Source texts of formatted documents:
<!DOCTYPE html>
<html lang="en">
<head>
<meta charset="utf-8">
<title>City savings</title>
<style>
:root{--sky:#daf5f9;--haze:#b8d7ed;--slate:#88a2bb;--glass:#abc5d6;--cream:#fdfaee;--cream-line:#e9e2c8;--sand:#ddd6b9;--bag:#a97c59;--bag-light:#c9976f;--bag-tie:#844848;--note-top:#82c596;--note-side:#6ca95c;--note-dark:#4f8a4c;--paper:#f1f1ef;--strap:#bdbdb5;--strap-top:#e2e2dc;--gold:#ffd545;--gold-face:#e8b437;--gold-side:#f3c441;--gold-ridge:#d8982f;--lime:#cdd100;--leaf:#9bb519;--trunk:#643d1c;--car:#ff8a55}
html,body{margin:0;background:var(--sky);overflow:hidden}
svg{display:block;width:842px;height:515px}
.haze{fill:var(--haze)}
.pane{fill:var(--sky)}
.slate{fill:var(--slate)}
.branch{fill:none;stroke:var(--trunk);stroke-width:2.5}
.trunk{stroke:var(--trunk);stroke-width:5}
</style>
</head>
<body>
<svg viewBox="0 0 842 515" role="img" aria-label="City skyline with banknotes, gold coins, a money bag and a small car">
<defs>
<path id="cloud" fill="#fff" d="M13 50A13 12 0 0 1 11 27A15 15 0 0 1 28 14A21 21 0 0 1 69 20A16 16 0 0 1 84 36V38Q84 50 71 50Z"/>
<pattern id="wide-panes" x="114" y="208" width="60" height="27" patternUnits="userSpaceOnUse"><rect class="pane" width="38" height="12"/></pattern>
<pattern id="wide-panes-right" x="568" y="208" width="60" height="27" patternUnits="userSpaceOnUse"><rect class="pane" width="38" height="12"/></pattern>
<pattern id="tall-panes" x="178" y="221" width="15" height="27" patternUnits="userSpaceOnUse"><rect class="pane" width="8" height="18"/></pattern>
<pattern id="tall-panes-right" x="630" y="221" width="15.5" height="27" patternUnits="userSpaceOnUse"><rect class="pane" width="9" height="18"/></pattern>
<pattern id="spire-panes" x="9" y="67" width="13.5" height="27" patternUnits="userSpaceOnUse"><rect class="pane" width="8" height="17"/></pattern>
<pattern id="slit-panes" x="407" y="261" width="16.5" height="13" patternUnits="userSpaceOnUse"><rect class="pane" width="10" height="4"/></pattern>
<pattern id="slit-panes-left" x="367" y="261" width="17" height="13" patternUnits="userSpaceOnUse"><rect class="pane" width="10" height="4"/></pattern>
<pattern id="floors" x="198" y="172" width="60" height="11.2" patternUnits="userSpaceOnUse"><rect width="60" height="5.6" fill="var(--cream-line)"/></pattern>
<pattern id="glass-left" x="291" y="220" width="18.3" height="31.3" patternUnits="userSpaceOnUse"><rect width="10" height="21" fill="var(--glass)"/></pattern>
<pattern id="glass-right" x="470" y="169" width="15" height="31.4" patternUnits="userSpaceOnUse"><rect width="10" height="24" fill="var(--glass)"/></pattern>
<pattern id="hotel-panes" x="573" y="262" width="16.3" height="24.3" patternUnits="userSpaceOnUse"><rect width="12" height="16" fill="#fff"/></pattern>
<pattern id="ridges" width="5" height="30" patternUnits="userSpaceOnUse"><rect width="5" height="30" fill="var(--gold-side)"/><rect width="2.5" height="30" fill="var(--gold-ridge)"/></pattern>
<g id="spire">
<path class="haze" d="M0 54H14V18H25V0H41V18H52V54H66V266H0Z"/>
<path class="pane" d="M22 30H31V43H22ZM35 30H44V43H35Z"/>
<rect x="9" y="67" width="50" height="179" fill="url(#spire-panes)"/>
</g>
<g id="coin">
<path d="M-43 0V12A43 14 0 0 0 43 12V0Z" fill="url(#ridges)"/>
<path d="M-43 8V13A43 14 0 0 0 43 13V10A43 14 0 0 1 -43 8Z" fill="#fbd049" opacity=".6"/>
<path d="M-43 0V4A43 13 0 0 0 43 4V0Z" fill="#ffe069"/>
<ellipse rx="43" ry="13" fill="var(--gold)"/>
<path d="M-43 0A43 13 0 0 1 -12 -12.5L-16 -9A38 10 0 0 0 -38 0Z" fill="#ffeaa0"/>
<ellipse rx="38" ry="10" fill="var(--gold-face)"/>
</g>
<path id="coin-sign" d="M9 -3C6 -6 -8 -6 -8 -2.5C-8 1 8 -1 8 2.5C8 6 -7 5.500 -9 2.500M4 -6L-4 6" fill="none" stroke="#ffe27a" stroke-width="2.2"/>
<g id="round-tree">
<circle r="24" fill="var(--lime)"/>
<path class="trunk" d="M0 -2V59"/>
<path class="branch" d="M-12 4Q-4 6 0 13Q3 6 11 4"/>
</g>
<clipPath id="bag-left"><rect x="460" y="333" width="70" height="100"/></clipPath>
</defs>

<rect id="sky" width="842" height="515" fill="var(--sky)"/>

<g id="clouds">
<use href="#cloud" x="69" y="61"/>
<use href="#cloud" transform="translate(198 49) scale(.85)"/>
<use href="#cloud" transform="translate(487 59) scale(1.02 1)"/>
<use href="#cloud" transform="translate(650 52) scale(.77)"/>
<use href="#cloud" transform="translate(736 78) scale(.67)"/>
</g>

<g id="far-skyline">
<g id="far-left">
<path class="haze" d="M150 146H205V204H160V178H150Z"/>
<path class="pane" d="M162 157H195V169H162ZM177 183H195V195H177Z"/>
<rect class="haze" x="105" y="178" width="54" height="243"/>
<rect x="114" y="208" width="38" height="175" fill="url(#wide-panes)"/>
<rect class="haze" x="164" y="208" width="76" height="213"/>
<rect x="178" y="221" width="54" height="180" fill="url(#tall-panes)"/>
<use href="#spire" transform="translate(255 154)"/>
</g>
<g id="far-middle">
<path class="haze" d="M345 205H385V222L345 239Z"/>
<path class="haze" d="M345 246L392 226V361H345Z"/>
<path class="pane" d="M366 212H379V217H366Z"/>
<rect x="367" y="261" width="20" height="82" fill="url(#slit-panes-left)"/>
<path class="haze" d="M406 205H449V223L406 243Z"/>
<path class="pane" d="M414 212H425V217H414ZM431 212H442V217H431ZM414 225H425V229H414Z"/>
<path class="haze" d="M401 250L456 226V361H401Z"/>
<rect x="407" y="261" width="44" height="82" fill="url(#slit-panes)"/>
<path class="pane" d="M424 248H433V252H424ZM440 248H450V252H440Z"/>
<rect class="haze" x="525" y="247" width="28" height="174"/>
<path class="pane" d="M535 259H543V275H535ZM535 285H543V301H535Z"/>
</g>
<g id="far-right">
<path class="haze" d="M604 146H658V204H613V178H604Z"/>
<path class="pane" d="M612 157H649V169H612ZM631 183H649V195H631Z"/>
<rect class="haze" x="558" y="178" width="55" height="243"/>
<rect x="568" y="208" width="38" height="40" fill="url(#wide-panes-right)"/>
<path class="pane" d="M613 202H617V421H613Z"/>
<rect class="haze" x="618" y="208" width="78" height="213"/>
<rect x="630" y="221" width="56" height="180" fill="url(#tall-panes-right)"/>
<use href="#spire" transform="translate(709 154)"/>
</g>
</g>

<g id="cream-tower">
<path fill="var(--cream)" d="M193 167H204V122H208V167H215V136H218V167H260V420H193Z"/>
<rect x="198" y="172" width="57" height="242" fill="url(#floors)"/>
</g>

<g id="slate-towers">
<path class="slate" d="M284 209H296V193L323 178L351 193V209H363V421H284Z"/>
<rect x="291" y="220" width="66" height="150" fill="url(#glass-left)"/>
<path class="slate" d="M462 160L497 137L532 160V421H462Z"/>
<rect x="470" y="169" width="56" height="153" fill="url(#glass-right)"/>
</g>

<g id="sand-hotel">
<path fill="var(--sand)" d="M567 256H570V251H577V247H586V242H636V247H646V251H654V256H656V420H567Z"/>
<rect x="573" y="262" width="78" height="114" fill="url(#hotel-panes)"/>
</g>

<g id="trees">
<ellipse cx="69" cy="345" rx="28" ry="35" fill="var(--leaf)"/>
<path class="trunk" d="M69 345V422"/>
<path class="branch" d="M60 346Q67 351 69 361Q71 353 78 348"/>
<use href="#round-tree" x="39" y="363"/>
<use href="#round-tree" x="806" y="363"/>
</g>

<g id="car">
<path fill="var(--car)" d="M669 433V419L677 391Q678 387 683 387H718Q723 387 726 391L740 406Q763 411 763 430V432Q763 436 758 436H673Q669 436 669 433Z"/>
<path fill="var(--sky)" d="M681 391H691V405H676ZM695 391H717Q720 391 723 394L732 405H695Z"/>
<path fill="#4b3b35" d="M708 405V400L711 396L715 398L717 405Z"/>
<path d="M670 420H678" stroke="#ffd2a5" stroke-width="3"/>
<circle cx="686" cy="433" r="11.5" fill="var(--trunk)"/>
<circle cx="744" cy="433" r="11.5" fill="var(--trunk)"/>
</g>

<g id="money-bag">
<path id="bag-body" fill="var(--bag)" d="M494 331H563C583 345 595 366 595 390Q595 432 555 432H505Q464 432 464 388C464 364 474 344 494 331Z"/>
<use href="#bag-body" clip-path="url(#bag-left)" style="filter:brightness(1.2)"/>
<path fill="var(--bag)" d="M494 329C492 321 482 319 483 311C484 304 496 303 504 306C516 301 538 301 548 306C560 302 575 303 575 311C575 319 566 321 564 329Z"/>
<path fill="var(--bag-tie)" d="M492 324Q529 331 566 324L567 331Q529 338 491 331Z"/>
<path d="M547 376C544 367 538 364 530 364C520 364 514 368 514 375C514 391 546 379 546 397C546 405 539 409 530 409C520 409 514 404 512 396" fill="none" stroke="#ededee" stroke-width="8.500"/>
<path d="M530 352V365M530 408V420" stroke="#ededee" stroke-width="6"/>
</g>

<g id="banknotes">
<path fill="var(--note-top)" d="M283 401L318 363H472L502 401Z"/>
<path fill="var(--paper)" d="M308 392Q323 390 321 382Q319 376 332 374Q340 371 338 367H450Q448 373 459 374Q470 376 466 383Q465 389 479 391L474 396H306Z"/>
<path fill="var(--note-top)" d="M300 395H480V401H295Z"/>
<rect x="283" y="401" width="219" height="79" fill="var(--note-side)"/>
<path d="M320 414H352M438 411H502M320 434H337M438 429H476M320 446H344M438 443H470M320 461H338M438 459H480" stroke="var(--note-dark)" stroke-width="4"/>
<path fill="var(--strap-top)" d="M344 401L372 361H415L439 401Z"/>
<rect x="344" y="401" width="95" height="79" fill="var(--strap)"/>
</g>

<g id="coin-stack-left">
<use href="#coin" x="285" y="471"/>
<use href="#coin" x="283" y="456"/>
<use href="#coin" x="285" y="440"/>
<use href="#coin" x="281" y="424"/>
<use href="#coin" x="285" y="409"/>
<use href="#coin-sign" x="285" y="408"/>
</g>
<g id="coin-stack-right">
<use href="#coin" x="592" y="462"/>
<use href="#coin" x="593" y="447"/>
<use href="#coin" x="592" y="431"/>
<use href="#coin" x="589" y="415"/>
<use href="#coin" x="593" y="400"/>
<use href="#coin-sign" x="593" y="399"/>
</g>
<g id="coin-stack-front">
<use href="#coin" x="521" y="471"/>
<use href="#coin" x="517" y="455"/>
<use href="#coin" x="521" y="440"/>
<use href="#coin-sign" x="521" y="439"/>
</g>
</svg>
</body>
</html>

- Exercise -
Please go line by line through the records above, copying each one that holds the string "dark".

- Final answer -
:root{--sky:#daf5f9;--haze:#b8d7ed;--slate:#88a2bb;--glass:#abc5d6;--cream:#fdfaee;--cream-line:#e9e2c8;--sand:#ddd6b9;--bag:#a97c59;--bag-light:#c9976f;--bag-tie:#844848;--note-top:#82c596;--note-side:#6ca95c;--note-dark:#4f8a4c;--paper:#f1f1ef;--strap:#bdbdb5;--strap-top:#e2e2dc;--gold:#ffd545;--gold-face:#e8b437;--gold-side:#f3c441;--gold-ridge:#d8982f;--lime:#cdd100;--leaf:#9bb519;--trunk:#643d1c;--car:#ff8a55}
<path d="M320 414H352M438 411H502M320 434H337M438 429H476M320 446H344M438 443H470M320 461H338M438 459H480" stroke="var(--note-dark)" stroke-width="4"/>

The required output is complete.